▶ What the task requires: Lines from the line with "--faint: #c4c4c4;" to the line with "hidden; background: var(--paper);" in the entries below, and only those, must be output exactly, with both ends included.

[Document images with source code]
*** Block opens ***

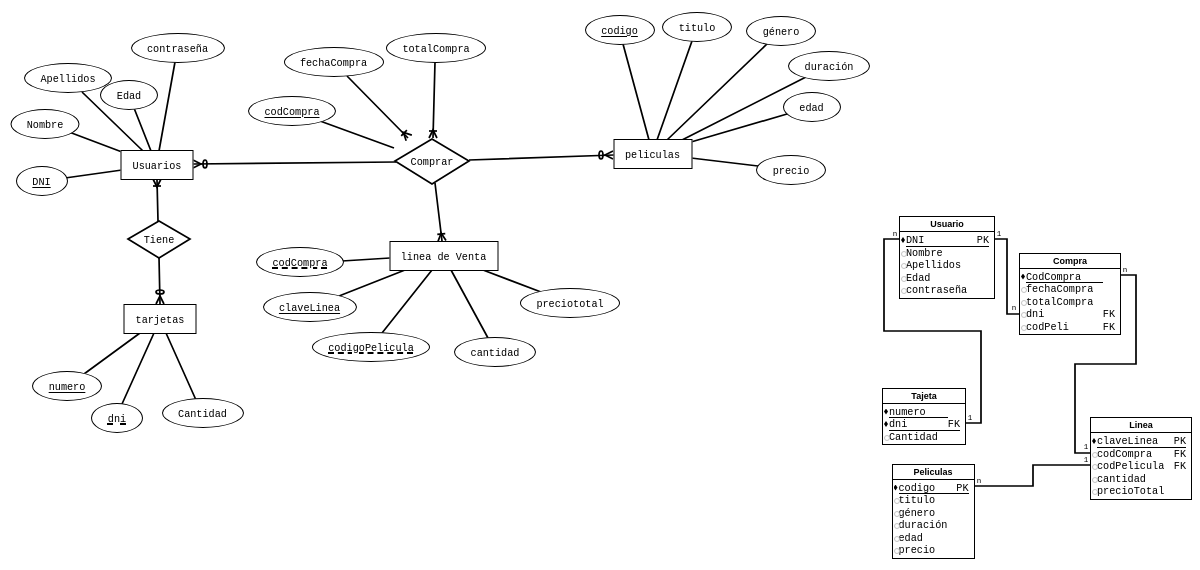
<!DOCTYPE html>
<html lang="es">
<head>
<meta charset="utf-8">
<title>Modelo entidad-relación y tablas</title>
<style>
:root {
  --ink: #000;
  --paper: #fff;
  --faint: #c4c4c4;
  --stroke: 1.7px;
  --mono: "Liberation Mono", monospace;
  --sans: "Liberation Sans", sans-serif;
}
* { box-sizing: border-box; margin: 0; padding: 0; }
html, body { width: 1200px; height: 570px; overflow: hidden; background: var(--paper); }
.diagram { position: relative; width: 1200px; height: 570px; overflow: hidden; color: var(--ink); font: 10.2px/12px var(--mono); }
.lines { position: absolute; left: 0; top: 0; fill: none; stroke: var(--ink); stroke-width: 1.7; }
.lines .relation { fill: var(--paper); }

.node {
  position: absolute;
  left: var(--x); top: var(--y); width: var(--w); height: 30px;
  transform: translate(-50%, -50%);
  display: flex; align-items: center; justify-content: center;
  padding-top: 3px; white-space: nowrap;
}
.attribute { border: var(--stroke) solid var(--ink); border-radius: 50%; background: var(--paper); }
.entity { border: var(--stroke) solid var(--ink); background: var(--paper); }
.key, .weak { text-decoration: underline; text-decoration-thickness: 1px; text-underline-offset: 2px; }
.weak { text-decoration-style: dashed; text-decoration-thickness: 1.5px; }

.table {
  position: absolute; left: var(--x); top: var(--y); width: var(--w);
  border: var(--stroke) solid var(--ink); background: var(--paper);
}
.table h2 { height: 15px; border-bottom: var(--stroke) solid var(--ink); font: bold 9px/14px var(--sans); text-align: center; }
.table ul { list-style: none; padding: 2px 5px 1px 6px; }
.table li { position: relative; display: flex; justify-content: space-between; height: 12.6px; line-height: 14px; white-space: nowrap; }
.table li::before {
  content: ""; position: absolute; left: -5px; top: 4px; width: 4px; height: 4px;
  border: 1px solid var(--faint); border-radius: 50%;
}
.table .pk { border-bottom: 1px solid var(--ink); }
.table .pk::before {
  top: 3px; height: 6px; border: 0; border-radius: 0; background: var(--ink);
  clip-path: polygon(50% 0, 100% 50%, 50% 100%, 0 50%);
}
.table .alone { margin-right: 12px; }

.count { position: absolute; left: var(--x); top: var(--y); transform: translate(-50%, -50%); font: 7.5px/8px var(--mono); }
</style>
</head>
<body>
<main class="diagram">
  <svg class="lines" width="1200" height="570" viewBox="0 0 1200 570" aria-hidden="true">
    <defs>
      <path id="foot" d="M-4 0L0-8L4 0"/>
      <g id="one-many"><use href="#foot"/><path d="M-4-7H4"/></g>
      <g id="zero-many"><use href="#foot"/><ellipse cy="-12" rx="4" ry="2"/></g>
    </defs>
    <g id="attribute-lines">
      <path d="M175 62L159 151M82 92L143 151M134 108L151 151M69 132L122 152M65 178L122 170"/>
      <path d="M347 76L408 138M435 62L433 138M320 121L394 148"/>
      <path d="M623 44L649 140M692 41L657 140M768 43L667 140M806 77L682 140M787 114L691 142M758 166L691 158"/>
      <path d="M342 261L390 258M339 296L405 270M382 333L432 270M488 338L451 270M541 292L483 270"/>
      <path d="M84 374L140 333M122 404L154 333M196 400L166 333"/>
    </g>
    <g id="relation-lines">
      <path d="M193 164L396 162M469 160L614 155M435 183L442 241M157 180L158 221M159 257L160 304"/>
      <use href="#zero-many" transform="translate(193 164) rotate(90)"/>
      <use href="#zero-many" transform="translate(613 155) rotate(-90)"/>
      <use href="#zero-many" transform="translate(160 304)"/>
      <use href="#one-many" transform="translate(157 179) rotate(180)"/>
      <use href="#one-many" transform="translate(442 241) rotate(-6)"/>
      <use href="#one-many" transform="translate(433 138)"/>
      <use href="#one-many" transform="translate(409 138) rotate(-45)"/>
    </g>
    <g id="relations" class="relation">
      <polygon points="395,161 432,139 469,161 432,184"/>
      <polygon points="128,239 159,221 190,239 159,258"/>
    </g>
    <g id="table-links">
      <path d="M900 239H884V331H981V423H965"/>
      <path d="M994 239H1007V314H1020"/>
      <path d="M1120 275H1136V364H1075V453H1091"/>
      <path d="M974 486H1033V465H1091"/>
    </g>
  </svg>

  <section aria-label="Usuarios">
    <div class="node attribute" style="--x:177.5px;--y:48px;--w:94px">contraseña</div>
    <div class="node attribute" style="--x:68px;--y:78px;--w:88px">Apellidos</div>
    <div class="node attribute" style="--x:129px;--y:95px;--w:58px">Edad</div>
    <div class="node attribute" style="--x:45px;--y:124px;--w:69px">Nombre</div>
    <div class="node attribute" style="--x:41.5px;--y:181px;--w:52px"><span class="key">DNI</span></div>
    <div class="node entity" style="--x:157px;--y:165px;--w:73px">Usuarios</div>
  </section>

  <section aria-label="Comprar">
    <div class="node attribute" style="--x:333.5px;--y:62px;--w:100px">fechaCompra</div>
    <div class="node attribute" style="--x:436px;--y:48px;--w:100px">totalCompra</div>
    <div class="node attribute" style="--x:292px;--y:111px;--w:88px"><span class="key">codCompra</span></div>
    <div class="node" style="--x:432px;--y:161px;--w:74px">Comprar</div>
  </section>

  <section aria-label="peliculas">
    <div class="node attribute" style="--x:619.5px;--y:30px;--w:70px"><span class="key">codigo</span></div>
    <div class="node attribute" style="--x:697px;--y:27px;--w:70px">titulo</div>
    <div class="node attribute" style="--x:781px;--y:31px;--w:70px">género</div>
    <div class="node attribute" style="--x:829px;--y:66px;--w:82px">duración</div>
    <div class="node attribute" style="--x:811.5px;--y:107px;--w:58px">edad</div>
    <div class="node attribute" style="--x:791px;--y:170px;--w:70px">precio</div>
    <div class="node entity" style="--x:652.5px;--y:154px;--w:79px">peliculas</div>
  </section>

  <section aria-label="linea de Venta">
    <div class="node attribute" style="--x:300px;--y:262px;--w:88px"><span class="weak">codCompra</span></div>
    <div class="node attribute" style="--x:309.5px;--y:307px;--w:94px"><span class="key">claveLinea</span></div>
    <div class="node attribute" style="--x:371px;--y:347px;--w:118px"><span class="weak">codigoPelicula</span></div>
    <div class="node attribute" style="--x:495px;--y:352px;--w:82px">cantidad</div>
    <div class="node attribute" style="--x:570px;--y:303px;--w:100px">preciototal</div>
    <div class="node entity" style="--x:443.5px;--y:256px;--w:109px">linea de Venta</div>
  </section>

  <section aria-label="tarjetas">
    <div class="node" style="--x:159px;--y:239px;--w:62px">Tiene</div>
    <div class="node attribute" style="--x:67px;--y:386px;--w:70px"><span class="key">numero</span></div>
    <div class="node attribute" style="--x:117px;--y:418px;--w:52px"><span class="weak">dni</span></div>
    <div class="node attribute" style="--x:202.5px;--y:413px;--w:82px">Cantidad</div>
    <div class="node entity" style="--x:160px;--y:319px;--w:73px">tarjetas</div>
  </section>

  <article class="table" style="--x:899px;--y:216px;--w:96px">
    <h2>Usuario</h2>
    <ul>
      <li class="pk"><span>DNI</span><span>PK</span></li>
      <li>Nombre</li>
      <li>Apellidos</li>
      <li>Edad</li>
      <li>contraseña</li>
    </ul>
  </article>

  <article class="table" style="--x:1019px;--y:252.5px;--w:102px">
    <h2>Compra</h2>
    <ul>
      <li class="pk alone">CodCompra</li>
      <li>fechaCompra</li>
      <li>totalCompra</li>
      <li><span>dni</span><span>FK</span></li>
      <li><span>codPeli</span><span>FK</span></li>
    </ul>
  </article>

  <article class="table" style="--x:882px;--y:387.5px;--w:84px">
    <h2>Tajeta</h2>
    <ul>
      <li class="pk alone">numero</li>
      <li class="pk"><span>dni</span><span>FK</span></li>
      <li>Cantidad</li>
    </ul>
  </article>

  <article class="table" style="--x:1090px;--y:417px;--w:102px">
    <h2>Linea</h2>
    <ul>
      <li class="pk"><span>claveLinea</span><span>PK</span></li>
      <li><span>codCompra</span><span>FK</span></li>
      <li><span>codPelicula</span><span>FK</span></li>
      <li>cantidad</li>
      <li>precioTotal</li>
    </ul>
  </article>

  <article class="table" style="--x:891.5px;--y:463.5px;--w:83px">
    <h2>Peliculas</h2>
    <ul>
      <li class="pk"><span>codigo</span><span>PK</span></li>
      <li>titulo</li>
      <li>género</li>
      <li>duración</li>
      <li>edad</li>
      <li>precio</li>
    </ul>
  </article>

  <span class="count" style="--x:895px;--y:234px">n</span>
  <span class="count" style="--x:999px;--y:234px">1</span>
  <span class="count" style="--x:1014px;--y:308px">n</span>
  <span class="count" style="--x:1125px;--y:270px">n</span>
  <span class="count" style="--x:970px;--y:418px">1</span>
  <span class="count" style="--x:979px;--y:481px">n</span>
  <span class="count" style="--x:1086px;--y:447px">1</span>
  <span class="count" style="--x:1086px;--y:460px">1</span>
</main>
</body>
</html>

*** Block closes ***

▶ Exercise output:
  --faint: #c4c4c4;
  --stroke: 1.7px;
  --mono: "Liberation Mono", monospace;
  --sans: "Liberation Sans", sans-serif;
}
* { box-sizing: border-box; margin: 0; padding: 0; }
html, body { width: 1200px; height: 570px; overflow: hidden; background: var(--paper); }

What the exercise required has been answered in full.